### INPUT DATA

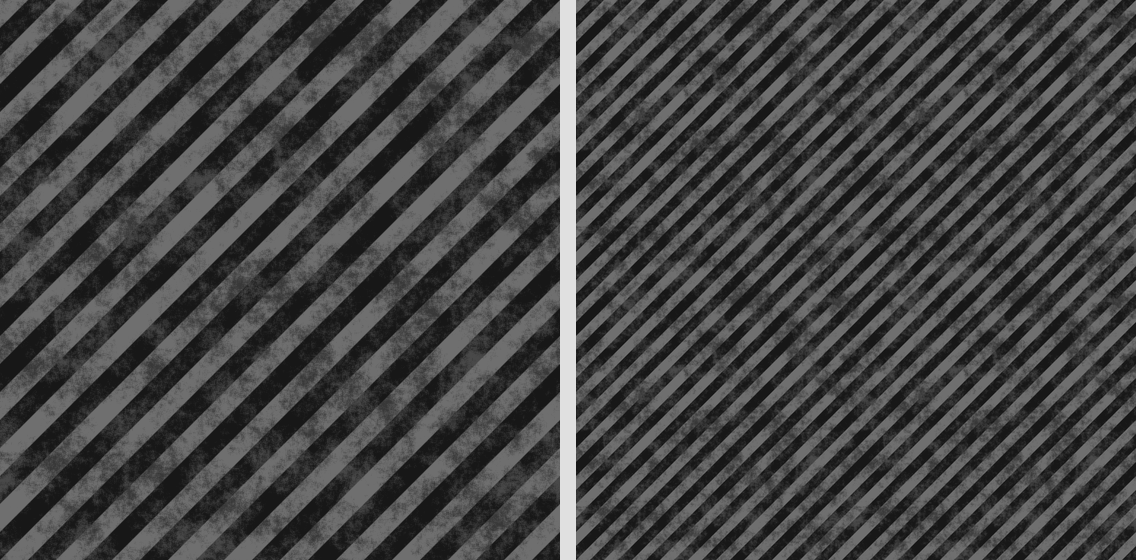
Left: one tile. Right: repeated 2 by 2.
A WebGL 2 fragment shader for this pattern:

```glsl
#version 300 es
precision highp float;
// Worn diagonal stripes in two greys, with speckled grunge, tiling seamlessly.

uniform vec2 u_resolution;
out vec4 fragColor;

const float STRIPES = 10.0;       // repeats across and down
const float BASE_CELLS = 6.0;     // noise cells across in the coarsest octave
const int OCTAVES = 7;
const float GAIN = 0.85;          // slow falloff keeps the grain crisp
const float NOISE_SPREAD = 0.39;  // typical deviation of the summed octaves

const vec3 LIGHT_CLEAN = vec3(0.435);
const vec3 LIGHT_WORN = vec3(0.22);
const vec3 DARK_CLEAN = vec3(0.09);
const vec3 DARK_WORN = vec3(0.285);

// Integer hash giving a value from 0 to 1
float hash(vec2 cell, float seed) {
    uvec3 q = uvec3(ivec3(vec3(cell, seed))) * uvec3(1597u, 51749u, 3571u);
    uint h = (q.x ^ q.y ^ q.z) * 668265u;
    h = (h ^ (h >> 15u)) * 739391u;
    h = (h ^ (h >> 13u)) * 974711u;
    h ^= h >> 16u;
    return float(h & 65535u) / 65536.0;
}

// Contribution of one lattice corner, wrapped to the period
float corner(vec2 cell, vec2 offset, float period, float seed) {
    float angle = 6.28319 * hash(mod(cell, period), seed);
    return dot(vec2(cos(angle), sin(angle)), offset);
}

// Gradient noise that repeats every period cells
float gradientNoise(vec2 p, float period, float seed) {
    vec2 i = floor(p);
    vec2 f = p - i;
    vec2 w = f * f * f * (f * (f * 6.0 - 15.0) + 10.0);
    vec2 e = vec2(1.0, 0.0);
    float low = mix(corner(i, f, period, seed),
                    corner(i + e.xy, f - e.xy, period, seed), w.x);
    float high = mix(corner(i + e.yx, f - e.yx, period, seed),
                     corner(i + e.xx, f - e.xx, period, seed), w.x);
    return mix(low, high, w.y);
}

// Sum of octaves, scaled to a deviation of about one
float grunge(vec2 uv, float seed) {
    float sum = 0.0;
    float amplitude = 1.0;
    float period = BASE_CELLS;
    for (int i = 0; i < OCTAVES; i++) {
        float octave = float(i);
        vec2 shift = vec2(0.37, 0.71) * (octave + 1.0);
        sum += amplitude * gradientNoise(uv * period + shift, period, seed + octave);
        amplitude *= GAIN;
        period *= 2.0;
    }
    return sum / NOISE_SPREAD;
}

// Antialiased coverage of the light stripes, half of each repeat
float stripeMask(vec2 uv, float repeats, float pixel) {
    float phase = fract(repeats * (uv.x - uv.y) + 0.25);
    float edgeDistance = 0.25 - abs(phase - 0.5);
    float blur = 0.6 * repeats * pixel;
    return smoothstep(-blur, blur, edgeDistance);
}

// Clean colour broken up by patches of wear
vec3 wornColor(vec3 clean, vec3 worn, float wear) {
    return mix(clean, worn, smoothstep(-1.0, 2.9, wear));
}

void main() {
    vec2 uv = gl_FragCoord.xy / u_resolution;
    float pixel = length(1.0 / u_resolution);

    vec3 light = wornColor(LIGHT_CLEAN, LIGHT_WORN, grunge(uv, 11.0));
    vec3 dark = wornColor(DARK_CLEAN, DARK_WORN, grunge(uv, 47.0));

    vec3 color = mix(dark, light, stripeMask(uv, STRIPES, pixel));
    fragColor = vec4(color, 1.0);
}
```
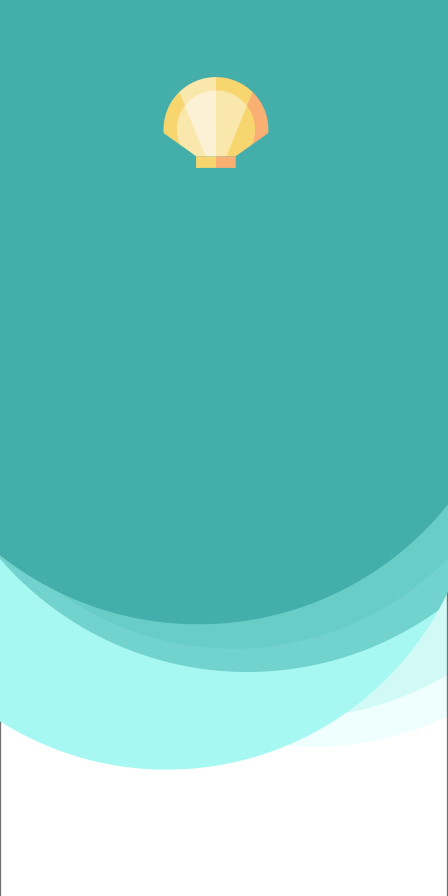
This background is drawn by a WebGL 1 fragment shader. Its source:

```glsl
precision highp float;
// Teal backdrop ending in layered curved waves over white, with a flat scallop shell.

uniform vec2 u_resolution;

#define TEAL vec3(0.263, 0.682, 0.667)
#define BAND_UPPER vec3(0.408, 0.800, 0.780)
#define BAND_LOWER vec3(0.447, 0.827, 0.808)
#define MINT vec3(0.655, 0.973, 0.949)
#define PALE vec3(0.820, 0.980, 0.969)
#define FAINT vec3(0.937, 1.0, 0.996)
#define FRAME_GREY vec3(0.45)
#define FRAME_WIDTH 0.0026
#define SHELL_CENTER vec2(0.482, 1.711)
#define SHELL_RADIUS 0.117
#define INNER_RADIUS 0.745

// Antialiased coverage of a signed distance, negative inside
float cover(float dist, float px) {
  return clamp(0.5 - dist / px, 0.0, 1.0);
}

// Region above the lower arc of a circle
float bowl(vec2 p, vec2 center, float radius, float px) {
  vec2 d = p - center;
  d.y = min(d.y, 0.0);
  return cover(length(d) - radius, px);
}

// Shell colours from orange (0) through yellow and pale to cream (3)
vec3 shellTone(float level) {
  vec3 c = mix(vec3(0.98, 0.69, 0.45), vec3(0.97, 0.84, 0.44), clamp(level, 0.0, 1.0));
  c = mix(c, vec3(0.976, 0.906, 0.675), clamp(level - 1.0, 0.0, 1.0));
  return mix(c, vec3(0.988, 0.945, 0.835), clamp(level - 2.0, 0.0, 1.0));
}

vec3 waves(vec2 p, float px) {
  vec3 color = vec3(1.0);
  color = mix(color, FAINT, bowl(p, vec2(0.698, 1.036), 0.703, px));
  color = mix(color, PALE, bowl(p, vec2(0.641, 1.099), 0.703, px));

  // Thin side frame, hidden by the stronger waves
  float sideDist = min(p.x, 1.0 - p.x) - FRAME_WIDTH;
  color = mix(color, FRAME_GREY, cover(sideDist, px));

  // The darker bands stay within the mint wave
  float mint = bowl(p, vec2(0.372, 0.977), 0.695, px);
  vec3 inside = mix(MINT, BAND_LOWER, bowl(p, vec2(0.552, 1.229), 0.729, px));
  inside = mix(inside, BAND_UPPER, bowl(p, vec2(0.521, 1.219), 0.667, px));
  color = mix(color, inside, mint);
  return mix(color, TEAL, bowl(p, vec2(0.443, 1.320), 0.7135, px));
}

vec3 addShell(vec3 color, vec2 p, float px) {
  vec2 s = (p - SHELL_CENTER) / SHELL_RADIUS;
  float w = px / SHELL_RADIUS;
  float side = abs(s.x);
  vec2 corner = vec2(0.378, -0.511);

  // Rounded fan trimmed by two slanted sides, on a small rectangular foot
  float slant = dot(vec2(side, s.y) - corner, vec2(0.581, -0.814));
  float fan = cover(max(max(length(s) - 1.0, slant), corner.y - s.y), w);
  float foot = cover(max(side - corner.x, abs(s.y + 0.622) - 0.111), w);

  // Lit left half, central rays and inner disc each lift the tone by one step
  float left = cover(s.x, w);
  float rays = cover(side - 0.2 - 0.407 * (s.y - corner.y), w);
  float inner = cover(length(s) - INNER_RADIUS, w);
  float level = left + fan * (rays + inner);
  return mix(color, shellTone(level), max(fan, foot));
}

void main() {
  // Canvas units: width 1, height 2
  vec2 p = gl_FragCoord.xy / u_resolution * vec2(1.0, 2.0);
  float px = 1.0 / u_resolution.x;
  gl_FragColor = vec4(addShell(waves(p, px), p, px), 1.0);
}
```
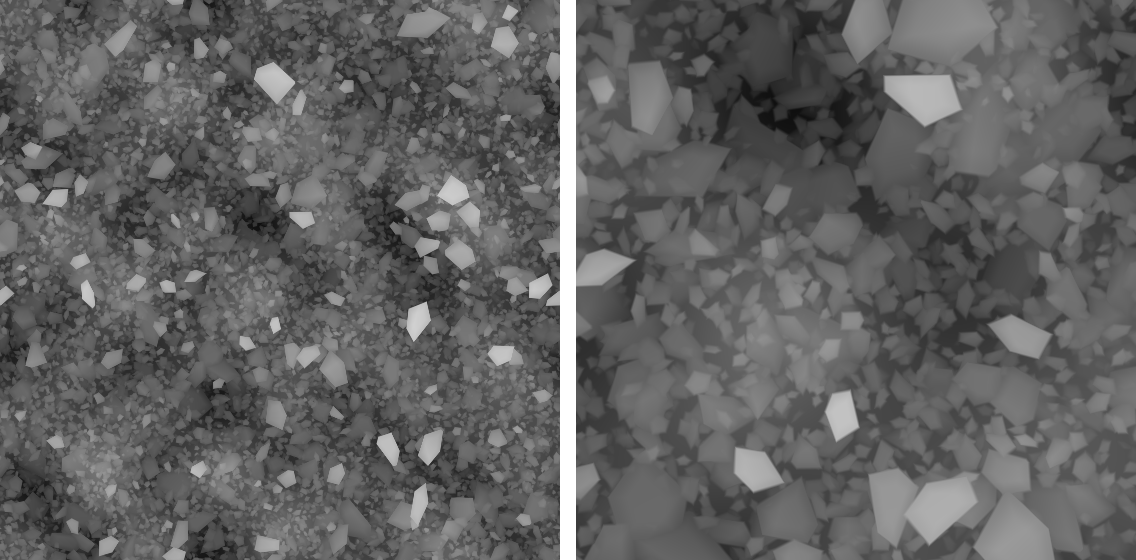
Left: the whole. Right: its middle third, enlarged.
This texture map is drawn by a three.js fragment shader. Its source:

```glsl
varying vec2 vUv;

const float TAU = 6.2831853;
const int LAYERS = 9;
const int SIDES = 5;
const float EDGE = 0.0011;
const float MID_GRAY = 0.36;

vec4 hash4(vec3 key) {
  vec4 p = fract(key.xyzx * vec4(0.1031, 0.1030, 0.0973, 0.1099));
  p += dot(p, p.wzxy + 33.33);
  return fract((p.xxyz + p.yzzw) * p.zywx);
}

mat2 rotation(float angle) {
  float c = cos(angle), s = sin(angle);
  return mat2(c, s, -s, c);
}

// Sum of sine waves with whole-number frequencies, so it wraps
float ground(vec2 p, float level, float spread) {
  float sum = 0.0;
  for (int i = 0; i < 9; i++) {
    vec4 r = hash4(vec3(float(i) + 3.0, 17.0, 5.0));
    vec2 frequency = floor(r.xy * 11.0) - 5.0;
    sum += sin(TAU * (dot(frequency, p) + r.z));
  }
  return level + spread * sum * 0.47;
}

// Irregular convex outline: negative inside, about one unit in radius
float chip(vec2 q, vec3 key) {
  float d = length(q) - 1.25;
  for (int i = 0; i < SIDES; i++) {
    float side = float(i);
    vec4 r = hash4(key + vec3(0.0, 0.0, 11.0 + 7.0 * side));
    float angle = TAU * (side + 0.6 * r.x) / float(SIDES);
    d = max(d, dot(q, vec2(cos(angle), sin(angle))) - mix(0.62, 1.0, r.y));
  }
  return d;
}

// Two tilted facets with a soft fall towards the rim
float facets(vec2 q, float d, vec4 r, float relief) {
  vec2 tilt = rotation(TAU * r.x) * vec2(1.0, 0.0);
  vec2 slope = rotation(TAU * r.y) * vec2(1.0, 0.0);
  float top = dot(q, tilt) * relief * r.z;
  float flank = relief * (0.5 - 1.3 * dot(q, slope));
  return min(top, flank) - 0.5 * relief * smoothstep(-0.45, 0.0, d);
}

// One wrapped grid of stones; the higher surface stays visible
float scatter(float height, vec2 uv, float cells, float big, float seed) {
  vec2 p = uv * cells;
  vec2 home = floor(p);
  for (int y = -1; y <= 1; y++) {
    for (int x = -1; x <= 1; x++) {
      vec2 cell = home + vec2(float(x), float(y));
      vec3 key = vec3(mod(cell, cells), seed);
      vec4 place = hash4(key);
      vec4 form = hash4(key + vec3(0.0, 0.0, 3.7));
      vec2 center = cell + place.xy;
      vec2 offset = p - center;
      float size = mix(0.23, 0.42, place.z);
      if (place.w > 1.0 - 0.4 * big || length(offset) > 1.8 * size) continue;

      float stretch = mix(1.0, 1.42, form.x);
      vec2 q = rotation(TAU * form.y) * offset / size;
      q /= vec2(stretch, 1.0 / stretch);
      float d = chip(q, key);
      float cover = 1.0 - smoothstep(-EDGE, EDGE, d * size / cells);

      // Small grains follow the ground, large stones lie more freely
      float bed = ground(center / cells, 0.34, 0.058);
      float tone = mix(bed, MID_GRAY, 0.5 * big);
      tone += (form.z - 0.5) * mix(0.14, 0.2, big);
      tone += big * 0.46 * pow(form.w, 8.0);
      vec4 shape = hash4(key + vec3(0.0, 0.0, 5.3));
      tone += facets(q, d, shape, mix(0.035, 0.075, big));
      height = mix(height, max(height, tone), cover);
    }
  }
  return height;
}

void main() {
  float height = ground(vUv, 0.25, 0.058);

  // From coarse stones to fine grit
  for (int i = 0; i < LAYERS; i++) {
    float layer = float(i);
    float cells = floor(12.0 * pow(1.27, layer) + 0.5);
    float big = 1.0 - layer / float(LAYERS - 1);
    height = scatter(height, vUv, cells, big, 20.0 + 61.0 * layer);
  }
  gl_FragColor = vec4(vec3(clamp(height, 0.0, 1.0)), 1.0);
}
```
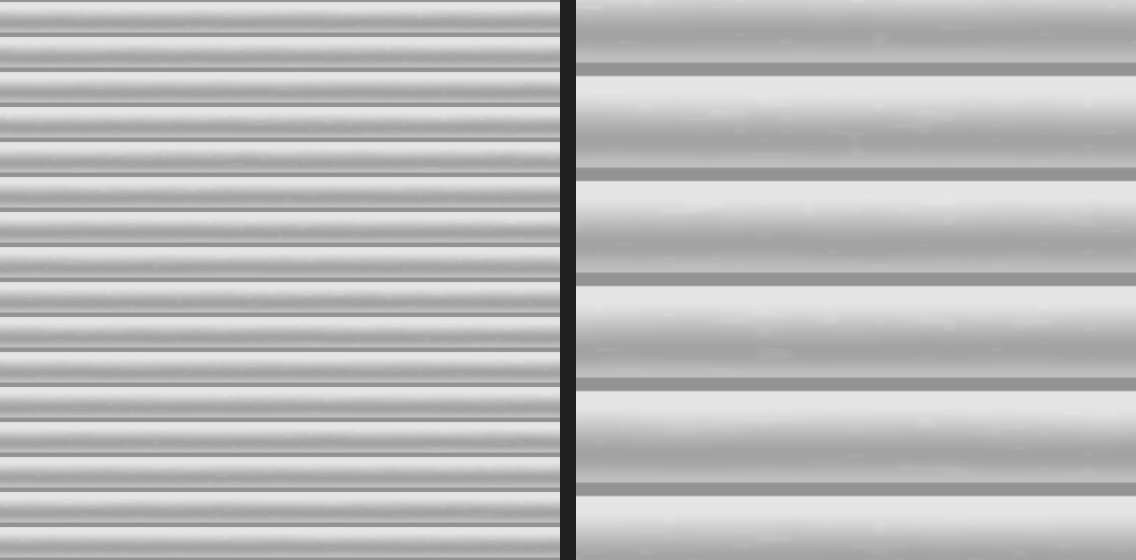
Left, the full canvas; right, a detail of the centre.
Write a Shadertoy shader that draws this texture.

```glsl
// Horizontal ribbed metal shutter: each slat runs from a bright crown down to
// a shaded hollow, a paler lip and a dark groove. Wrapping noise bends the
// shading slightly and leaves faint streaks, so no two slats are identical.

#define SLATS 16.0          // repeats down the canvas
#define GROOVE_TOP 0.070    // groove extent above the slat boundary
#define GROOVE_BOTTOM 0.058 // groove extent below the slat boundary
#define EDGE 0.014          // softness of the groove edges
#define CROWN 0.895
#define HOLLOW 0.640
#define LIP 0.750
#define GROOVE 0.575
#define WAVER 0.022         // shading drift, in slat heights
#define STREAK 0.022        // brightness of the worn marks

float hash(vec2 p) {
    vec3 q = fract(vec3(p.xyx) * 0.1031);
    q += dot(q, q.yzx + 33.33);
    return fract((q.x + q.y) * q.z);
}

// Value noise over the unit canvas, wrapping after a whole number of cells
float wrapNoise(vec2 uv, vec2 cells) {
    vec2 p = uv * cells;
    vec2 i = floor(p);
    vec2 f = fract(p);
    f = f * f * (3.0 - 2.0 * f);
    vec2 a = mod(i, cells);
    vec2 b = mod(i + 1.0, cells);
    return mix(mix(hash(a), hash(vec2(b.x, a.y)), f.x),
               mix(hash(vec2(a.x, b.y)), hash(b), f.x), f.y);
}

// Brightness of the curved face; d runs from 0 at the top to 1 at the bottom
float slatFace(float d) {
    float ramp = clamp((d - 0.21) / 0.42, 0.0, 1.0);
    float fall = mix(ramp, smoothstep(0.0, 1.0, ramp), 0.5);
    float rise = smoothstep(0.69, 0.93, d);
    return mix(mix(CROWN, HOLLOW, fall), LIP, rise);
}

void mainImage(out vec4 fragColor, in vec2 fragCoord) {
    vec2 uv = fragCoord / iResolution.xy;
    float d = fract(-uv.y * SLATS);
    float soft = max(EDGE, 0.75 * SLATS / iResolution.y);

    // Uneven shading, confined to the curved middle of the slat
    float middle = smoothstep(0.15, 0.35, d) * (1.0 - smoothstep(0.78, 0.92, d));
    float drift = 0.6 * wrapNoise(uv, vec2(20.0, 48.0))
                + 0.4 * wrapNoise(uv, vec2(56.0, 112.0)) - 0.5;
    float shade = slatFace(d + 2.0 * WAVER * drift * middle);

    // Sparse pale marks drawn out along the slat
    float marks = smoothstep(0.76, 0.98, wrapNoise(uv, vec2(72.0, 240.0)));
    shade += STREAK * marks * middle;

    // Dark groove straddling the slat boundary
    float below = 1.0 - smoothstep(-soft, soft, d - GROOVE_BOTTOM);
    float above = smoothstep(-soft, soft, d - 1.0 + GROOVE_TOP);
    shade = mix(shade, GROOVE, max(below, above));

    fragColor = vec4(vec3(shade), 1.0);
}
```
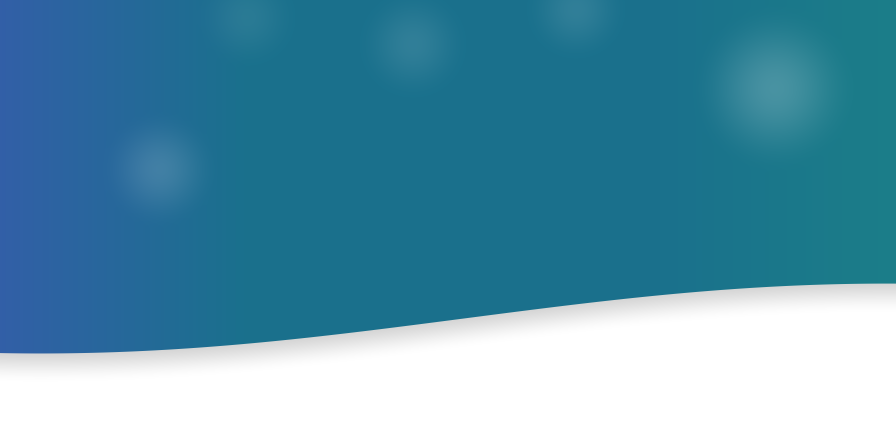
Write a WebGL 2 fragment shader that draws this background.

```glsl
#version 300 es
precision highp float;
// A teal banner with soft round glows above a white, wavy lower band.
// The backdrop is a three-part horizontal gradient, the wave is a cosine,
// and a soft shadow falls from the banner onto the white below it.

#define WAVE_MID 0.289
#define WAVE_AMPLITUDE 0.078
#define WAVE_START 0.091
#define WAVE_HALF_PERIOD 1.888
#define SHADOW_STRENGTH 0.19
#define SHADOW_REACH 0.068
#define BLUE_END 0.55
#define GREEN_START 1.46

uniform vec2 u_resolution;
out vec4 fragColor;

const float PI = 3.14159;
const vec3 BLUE = vec3(0.195, 0.373, 0.655);
const vec3 TEAL = vec3(0.100, 0.440, 0.550);
const vec3 GREEN = vec3(0.106, 0.492, 0.535);

// Each glow: centre x, centre y, radius, opacity
const vec4 GLOWS[5] = vec4[5](
    vec4(0.357, 0.622, 0.135, 0.14),
    vec4(0.552, 0.961, 0.120, 0.07),
    vec4(0.922, 0.901, 0.130, 0.10),
    vec4(1.286, 0.979, 0.120, 0.10),
    vec4(1.729, 0.802, 0.190, 0.20));

vec3 backdrop(float x) {
    vec3 color = mix(BLUE, TEAL, clamp(x / BLUE_END, 0.0, 1.0));
    return mix(color, GREEN, clamp((x - GREEN_START) / (2.0 - GREEN_START), 0.0, 1.0));
}

// Signed distance to the wave, positive above it
float waveDistance(vec2 p) {
    float phase = PI * (p.x - WAVE_START) / WAVE_HALF_PERIOD;
    float height = WAVE_MID - WAVE_AMPLITUDE * cos(phase);
    float slope = WAVE_AMPLITUDE * PI / WAVE_HALF_PERIOD * sin(phase);
    return (p.y - height) / sqrt(1.0 + slope * slope);
}

void main() {
    // Canvas is 2 wide and 1 high
    vec2 p = gl_FragCoord.xy / u_resolution * vec2(2.0, 1.0);
    float pixel = 1.0 / u_resolution.y;

    // Banner with glows
    vec3 banner = backdrop(p.x);
    for (int i = 0; i < 5; i++) {
        vec4 glow = GLOWS[i];
        float falloff = 1.0 - smoothstep(0.0, glow.z, distance(p, glow.xy));
        banner = mix(banner, vec3(1.0), glow.w * falloff);
    }

    // White band with the shadow of the banner
    float d = waveDistance(p);
    float shadow = SHADOW_STRENGTH * smoothstep(-SHADOW_REACH, 0.02, d);
    vec3 band = vec3(1.0 - shadow);

    float cover = clamp(d / pixel + 0.5, 0.0, 1.0);
    fragColor = vec4(mix(band, banner, cover), 1.0);
}
```
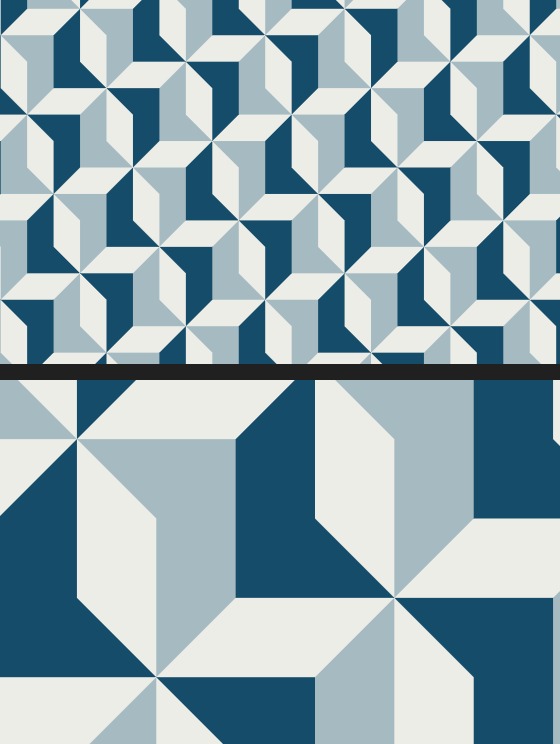
Top: the whole. Bottom: its middle third, enlarged.
Write a WebGL 2 fragment shader that draws this pattern.

```glsl
#version 300 es
precision highp float;
// Folded-block tessellation: pairs of blue five-sided pieces on a cream ground,
// set on a tilted square lattice with steps (3,-1) and (1,3). Each pair is one
// distance function and its half-turn; the two blues swap on alternate rows.

uniform vec2 u_resolution;
out vec4 fragColor;

// Signed distance to the piece (0,0) (2,0) (2,2) (1,3) (1,1), y pointing down.
float pieceDistance(vec2 p) {
    float notch = max(p.x - 1.0, (p.x - p.y) * 0.7071);
    float slant = (p.x + p.y - 4.0) * 0.7071;
    return max(max(-p.y, p.x - 2.0), max(slant, -notch));
}

float coverage(float dist, float pixel) {
    return clamp(0.5 - dist / pixel, 0.0, 1.0);
}

void main() {
    vec3 cream = vec3(0.93, 0.93, 0.91);
    vec3 paleBlue = vec3(0.65, 0.73, 0.76);
    vec3 deepBlue = vec3(0.08, 0.30, 0.41);

    // Grid units: 21.17 across the canvas, measured from a lattice node.
    float pixel = 21.17 / u_resolution.x;
    vec2 fromTop = vec2(gl_FragCoord.x, u_resolution.y - gl_FragCoord.y);
    vec2 p = fromTop * pixel - vec2(7.026, 2.332);

    // Lattice cell and position inside it.
    vec2 cell = floor(vec2(3.0 * p.x - p.y, p.x + 3.0 * p.y) / 10.0);
    vec2 local = p - cell.x * vec2(3.0, -1.0) - cell.y * vec2(1.0, 3.0);

    // Left piece and its half-turn about the cell centre (2,1).
    float left = coverage(pieceDistance(local), pixel);
    float right = coverage(pieceDistance(vec2(4.0, 2.0) - local), pixel);

    // Swap the blues on odd rows.
    float oddRow = mod(cell.y, 2.0);
    vec3 leftColor = mix(deepBlue, paleBlue, oddRow);
    vec3 rightColor = mix(paleBlue, deepBlue, oddRow);

    vec3 color = cream + left * (leftColor - cream) + right * (rightColor - cream);
    fragColor = vec4(clamp(color, 0.0, 1.0), 1.0);
}
```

######

■ INSTRUCTIONS TO FOLLOW:
The word "bowl" appears in some of the lines above. Copy those lines.

■ ANSWER:
float bowl(vec2 p, vec2 center, float radius, float px) {
  color = mix(color, FAINT, bowl(p, vec2(0.698, 1.036), 0.703, px));
  color = mix(color, PALE, bowl(p, vec2(0.641, 1.099), 0.703, px));
  float mint = bowl(p, vec2(0.372, 0.977), 0.695, px);
  vec3 inside = mix(MINT, BAND_LOWER, bowl(p, vec2(0.552, 1.229), 0.729, px));
  inside = mix(inside, BAND_UPPER, bowl(p, vec2(0.521, 1.219), 0.667, px));
  return mix(color, TEAL, bowl(p, vec2(0.443, 1.320), 0.7135, px));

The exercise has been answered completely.